● **Excerpts from a dataset**:
+++

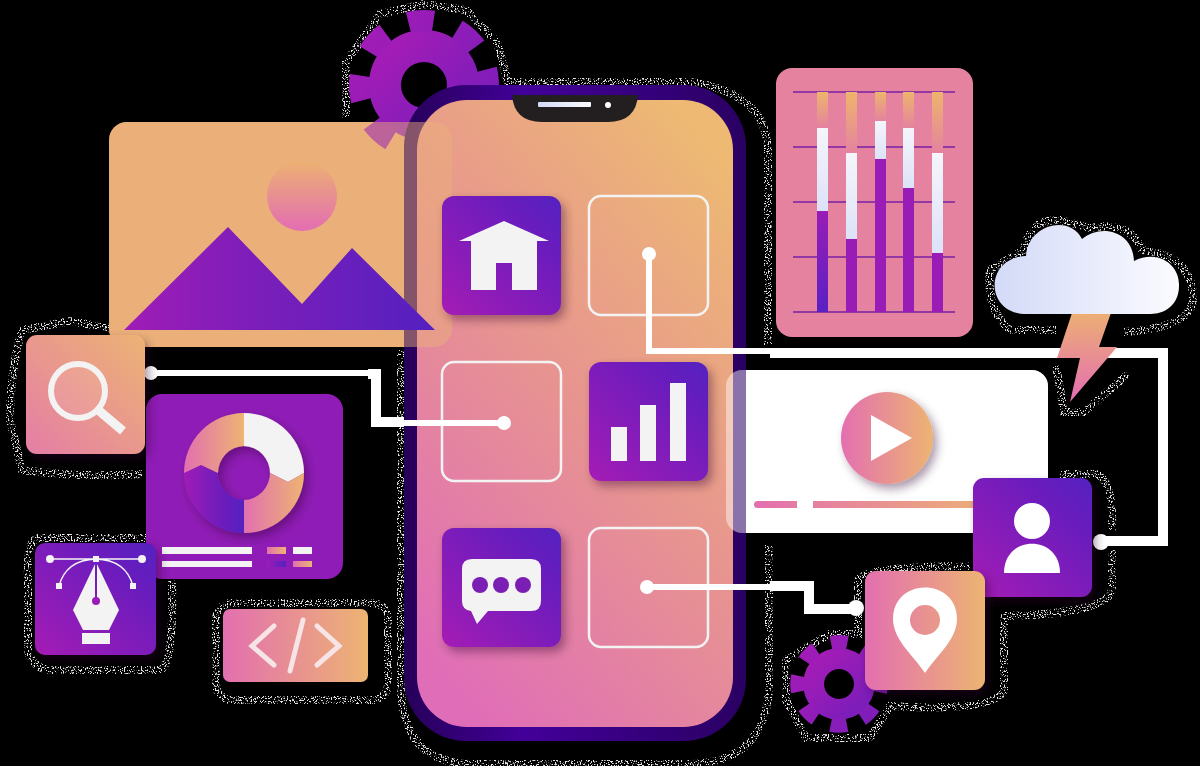
<!DOCTYPE html>
<html lang="en">
<head>
<meta charset="utf-8">
<title>Mobile app development illustration</title>
<style>
:root{--ground:#000;--white:#fff;--soft:#f3f3f4;--orange:#ebb07a;--amber:#edb972;--pink:#e36db2;--rose:#e5829f;--purple:#9a1cb6;--violet:#5420c0;--ink:#231f20}
html,body{margin:0;height:100%;overflow:hidden;background:var(--ground)}
svg{display:block;width:1200px;height:766px}
.white{fill:var(--white)}
.soft{fill:var(--soft)}
.purple{fill:var(--purple)}
.tile{fill:url(#violetTile)}
.warm{fill:url(#warm)}
.slot{fill:none;stroke:var(--soft);stroke-width:2.5}
.wire{fill:none;stroke:var(--white);stroke-width:6}
.thick{stroke-width:10}
.grain{fill:none;stroke:var(--white);stroke-width:8;filter:url(#speckle)}
.gear circle{fill:none;stroke:url(#gearFill)}
.lift{filter:url(#shadow)}
</style>
</head>
<body>
<svg viewBox="0 0 1200 766" role="img" aria-label="Smartphone surrounded by app building tools">
<defs>
  <linearGradient id="violetTile" x1="0" y1="1" x2="1" y2="0"><stop offset="0" stop-color="#a51cb5"/><stop offset="1" stop-color="#5420c0"/></linearGradient>
  <linearGradient id="warm"><stop offset="0" stop-color="#e36fb0"/><stop offset="1" stop-color="#edb472"/></linearGradient>
  <linearGradient id="warmTilt" x1="0" y1="1" x2="1" y2="0"><stop offset="0" stop-color="#e57da6"/><stop offset="1" stop-color="#edb374"/></linearGradient>
  <linearGradient id="warmDown" x1="0" y1="0" x2="0" y2="1"><stop offset="0" stop-color="#edb172"/><stop offset="1" stop-color="#e36db2"/></linearGradient>
  <linearGradient id="peaks"><stop offset="0" stop-color="#a01cb6"/><stop offset=".45" stop-color="#7a1eba"/><stop offset="1" stop-color="#5420c0"/></linearGradient>
  <linearGradient id="gearFill" x1="0" y1="0" x2="1" y2="1"><stop offset="0" stop-color="#a51cb6"/><stop offset="1" stop-color="#7a1dba"/></linearGradient>
  <linearGradient id="screen" x1=".2" y1="1" x2=".8" y2="0"><stop offset="0" stop-color="#e06db8"/><stop offset=".5" stop-color="#e79391"/><stop offset="1" stop-color="#edb973"/></linearGradient>
  <linearGradient id="frame" x1="0" y1="0" x2="1" y2="0"><stop offset="0" stop-color="#260058"/><stop offset=".35" stop-color="#43009a"/><stop offset="1" stop-color="#2a0062"/></linearGradient>
  <linearGradient id="cloudFill"><stop offset="0" stop-color="#d3daf7"/><stop offset="1" stop-color="#fbfbff"/></linearGradient>
  <linearGradient id="barTop" x1="0" y1="0" x2="0" y2="1"><stop offset="0" stop-color="#edb56c"/><stop offset="1" stop-color="#e5829f"/></linearGradient>
  <linearGradient id="barMid" x1="0" y1="0" x2="0" y2="1"><stop offset="0" stop-color="#f5f5fa"/><stop offset="1" stop-color="#dce2f8"/></linearGradient>
  <linearGradient id="barLow" x1="0" y1="0" x2="0" y2="1"><stop offset="0" stop-color="#9a1cb6"/><stop offset="1" stop-color="#5a20c4"/></linearGradient>
  <filter id="shadow" x="-20%" y="-20%" width="150%" height="150%"><feDropShadow dx="4" dy="5" stdDeviation="5" flood-color="#300030" flood-opacity=".4"/></filter>
  <filter id="speckle" filterUnits="userSpaceOnUse" x="0" y="0" width="1200" height="766">
    <feTurbulence type="fractalNoise" baseFrequency=".7" numOctaves="2" seed="4"/>
    <feColorMatrix values="0 0 0 0 .8  0 0 0 0 .8  0 0 0 0 .8  12 0 0 0 -6.6"/>
    <feComposite in2="SourceGraphic" operator="in"/>
  </filter>
  <g id="gear" class="gear">
    <circle r="39" stroke-width="32"/>
    <circle r="64" stroke-width="22" pathLength="16" stroke-dasharray="1 1" transform="rotate(-14)"/>
  </g>
  <rect id="photoPane" x="109" y="122" width="343" height="225" rx="18"/>
  <rect id="videoPane" x="726" y="370" width="322" height="163" rx="16"/>
  <rect id="appTile" width="119" height="119" rx="12"/>
  <path id="cloudShape" d="M1024 314C985 312 984 258 1026 256C1028 224 1070 214 1082 239C1101 223 1133 231 1134 261C1157 249 1180 264 1179 286C1179 303 1167 314 1150 314Z"/>
</defs>

<rect id="ground" width="1200" height="766"/>

<g id="grain-halo" class="grain">
  <path d="M346 118V62L380 14L424 4L466 10L497 42L508 82H690Q766 92 768 150V345"/>
  <path d="M769 545V690Q764 762 690 764H470Q404 762 401 690V350"/>
  <path d="M109 328L70 321L22 330Q10 370 10 420L22 470Q80 478 142 474"/>
  <path d="M146 538H38Q26 540 28 580V650Q32 672 60 670H160Q174 666 172 580"/>
  <rect x="216" y="603" width="172" height="97" rx="16"/>
  <path d="M1056 366L1064 412H1084L1128 374M1056 330H1010Q986 310 990 270L1024 250Q1030 218 1060 220L1090 228Q1130 220 1142 250Q1194 256 1193 300Q1190 328 1124 332"/>
  <path d="M1060 474H1096Q1114 480 1112 530M1112 550V590Q1106 614 1004 616V690Q996 712 890 706L870 738H806L786 700V660L830 634H858V580Q866 566 970 566"/>
</g>

<g id="back-panes">
  <use href="#photoPane" fill="var(--orange)"/>
  <use href="#videoPane" class="white"/>
  <use href="#gear" x="424" y="85"/>
</g>

<g id="phone">
  <rect x="404" y="85" width="342" height="656" rx="62" fill="url(#frame)"/>
  <rect x="417" y="100" width="316" height="627" rx="50" fill="url(#screen)"/>
  <path d="M512 95H638Q636 122 608 122H542Q514 122 512 95Z" fill="var(--ink)"/>
  <rect x="538" y="102" width="53" height="5" rx="1" fill="url(#cloudFill)"/>
  <circle cx="608" cy="105" r="3" class="white"/>
</g>

<g id="photo-card">
  <use href="#photoPane" fill="var(--orange)" opacity=".48"/>
  <circle cx="302" cy="196" r="35" fill="url(#warmDown)"/>
  <path d="M124 330L228 227L302 304L352 248L435 330Z" fill="url(#peaks)"/>
</g>

<g id="app-grid">
  <g class="lift tile">
    <use href="#appTile" x="442" y="196"/>
    <use href="#appTile" x="589" y="362"/>
    <use href="#appTile" x="442" y="528"/>
  </g>
  <g class="slot">
    <use href="#appTile" x="589" y="196"/>
    <use href="#appTile" x="442" y="362"/>
    <use href="#appTile" x="589" y="528"/>
  </g>
  <path id="home-icon" class="soft" d="M504 221L549 241H537V290H512V263H496V290H471V241H459Z"/>
  <g id="stats-icon" class="soft">
    <rect x="611" y="427" width="16" height="34"/>
    <rect x="640" y="405" width="16" height="56"/>
    <rect x="670" y="383" width="16" height="78"/>
  </g>
  <g id="chat-icon">
    <path class="soft" d="M472 559H531Q541 559 541 569V601Q541 611 531 611H488L477 624L471 611Q462 610 462 601V569Q462 559 472 559Z"/>
    <g fill="#7b1fb4"><circle cx="480" cy="585" r="8"/><circle cx="501" cy="585" r="8"/><circle cx="523" cy="585" r="8"/></g>
  </g>
</g>

<g id="equalizer-card">
  <rect x="776" y="68" width="197" height="269" rx="16" fill="var(--rose)"/>
  <path d="M793 92H955M793 147H955M793 202H955M793 257H955M793 312H955" stroke="#7a1fa8" stroke-width="1.5"/>
  <g fill="url(#barTop)">
    <rect x="817" y="92" width="11" height="36"/><rect x="846" y="92" width="11" height="61"/><rect x="875" y="92" width="11" height="29"/><rect x="903" y="92" width="11" height="36"/><rect x="932" y="92" width="11" height="61"/>
  </g>
  <g fill="url(#barMid)">
    <rect x="817" y="128" width="11" height="83"/><rect x="846" y="153" width="11" height="86"/><rect x="875" y="121" width="11" height="38"/><rect x="903" y="128" width="11" height="60"/><rect x="932" y="153" width="11" height="100"/>
  </g>
  <g class="purple">
    <rect x="817" y="211" width="11" height="101" fill="url(#barLow)"/><rect x="846" y="239" width="11" height="73"/><rect x="875" y="159" width="11" height="153"/><rect x="903" y="188" width="11" height="124"/><rect x="932" y="253" width="11" height="59"/>
  </g>
</g>

<g id="connectors">
  <path class="wire" d="M649 254V351H772"/>
  <path class="wire thick" d="M770 353H1163V541H1102"/>
  <path class="wire" d="M504 423H384M151 373H374"/>
  <path class="wire thick" d="M368 374H376V422H404"/>
  <path class="wire" d="M647 587H774"/>
  <path class="wire thick" d="M770 586H809V609H856"/>
  <g class="white">
    <circle cx="649" cy="254" r="7"/><circle cx="504" cy="423" r="7"/><circle cx="647" cy="587" r="7"/>
    <circle cx="151" cy="373" r="7"/><circle cx="1101" cy="542" r="8"/><circle cx="856" cy="608" r="8"/>
  </g>
</g>

<g id="video-card">
  <use href="#videoPane" class="white" opacity=".45"/>
  <circle class="lift warm" cx="887" cy="438" r="46"/>
  <path class="white" d="M871 415L912 438L871 461Z"/>
  <rect x="754" y="501" width="250" height="7" rx="3.5" class="warm"/>
  <rect x="797" y="496" width="16" height="16" rx="5" class="white"/>
</g>

<g id="storm-cloud">
  <path d="M1073 310H1112L1099 347H1117L1070 402L1080 358H1057Z" fill="url(#warmDown)"/>
  <use href="#cloudShape" fill="url(#cloudFill)"/>
</g>

<g id="profile-card">
  <rect x="973" y="478" width="119" height="119" rx="11" class="tile lift"/>
  <circle cx="1032" cy="521" r="18" class="white"/>
  <path class="white" d="M1004 573C1004 534 1060 534 1060 573Z"/>
</g>

<g id="location-card">
  <use href="#gear" transform="translate(839 684) scale(.65) rotate(3)"/>
  <rect x="865" y="571" width="120" height="119" rx="11" class="warm lift"/>
  <path class="white" fill-rule="evenodd" d="M925 673C914 656 893 640 893 619C893 577 957 577 957 619C957 640 936 656 925 673ZM910 620A15 15 0 0 0 940 620A15 15 0 0 0 910 620Z"/>
</g>

<g id="chart-card">
  <rect x="146" y="394" width="197" height="185" rx="16" fill="#8f1cb6"/>
  <g id="donut" class="lift">
    <path d="M244 413A60 60 0 0 1 304 473L288 482L270 473A27 27 0 0 0 244 446Z" class="soft"/>
    <path d="M304 473A60 60 0 0 1 244 533V500A27 27 0 0 0 270 473L288 482Z" fill="url(#warm)"/>
    <path d="M244 533A60 60 0 0 1 184 473L201 465L218 473A27 27 0 0 0 244 500Z" fill="url(#peaks)"/>
    <path d="M184 473A60 60 0 0 1 244 413V446A27 27 0 0 0 218 473L201 465Z" fill="url(#warm)"/>
  </g>
  <g class="soft">
    <rect x="162" y="547" width="90" height="7"/><rect x="162" y="561" width="90" height="6"/><rect x="293" y="547" width="19" height="7"/>
  </g>
  <rect x="267" y="547" width="19" height="7" class="warm"/>
  <rect x="267" y="561" width="19" height="6" fill="url(#peaks)"/>
  <rect x="293" y="561" width="19" height="6" class="warm"/>
</g>

<g id="search-card">
  <rect x="26" y="335" width="119" height="119" rx="11" fill="url(#warmTilt)" class="lift"/>
  <circle cx="78" cy="391" r="27" fill="#fff" fill-opacity=".08" stroke="var(--soft)" stroke-width="6"/>
  <path d="M97 409L123 431" stroke="var(--soft)" stroke-width="9"/>
</g>

<g id="pen-card">
  <rect x="35" y="543" width="121" height="112" rx="10" class="tile lift"/>
  <path d="M50 559H142M59 586Q66 560 96 559Q126 560 133 586" fill="none" stroke="var(--soft)" stroke-width="1.3"/>
  <g class="soft">
    <circle cx="50" cy="559" r="4"/><circle cx="142" cy="559" r="4"/>
    <rect x="93" y="556" width="6" height="6"/><rect x="56" y="583" width="6" height="6"/><rect x="130" y="583" width="6" height="6"/>
    <path d="M95 564V598H97V564L119 610L109 630H83L73 610Z"/>
    <rect x="82" y="633" width="28" height="11"/>
  </g>
  <circle cx="96" cy="601" r="4" class="purple"/>
</g>

<g id="code-card">
  <rect x="223" y="609" width="145" height="73" rx="7" class="warm"/>
  <path d="M274 626L252 646L274 665M303 620L290 671M317 626L339 646L317 665" fill="none" stroke="#f6e4e6" stroke-width="5" stroke-linecap="round"/>
</g>
</svg>
</body>
</html>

+++

Using the records above, count the lines that hold the string "card", and give back only the result.

9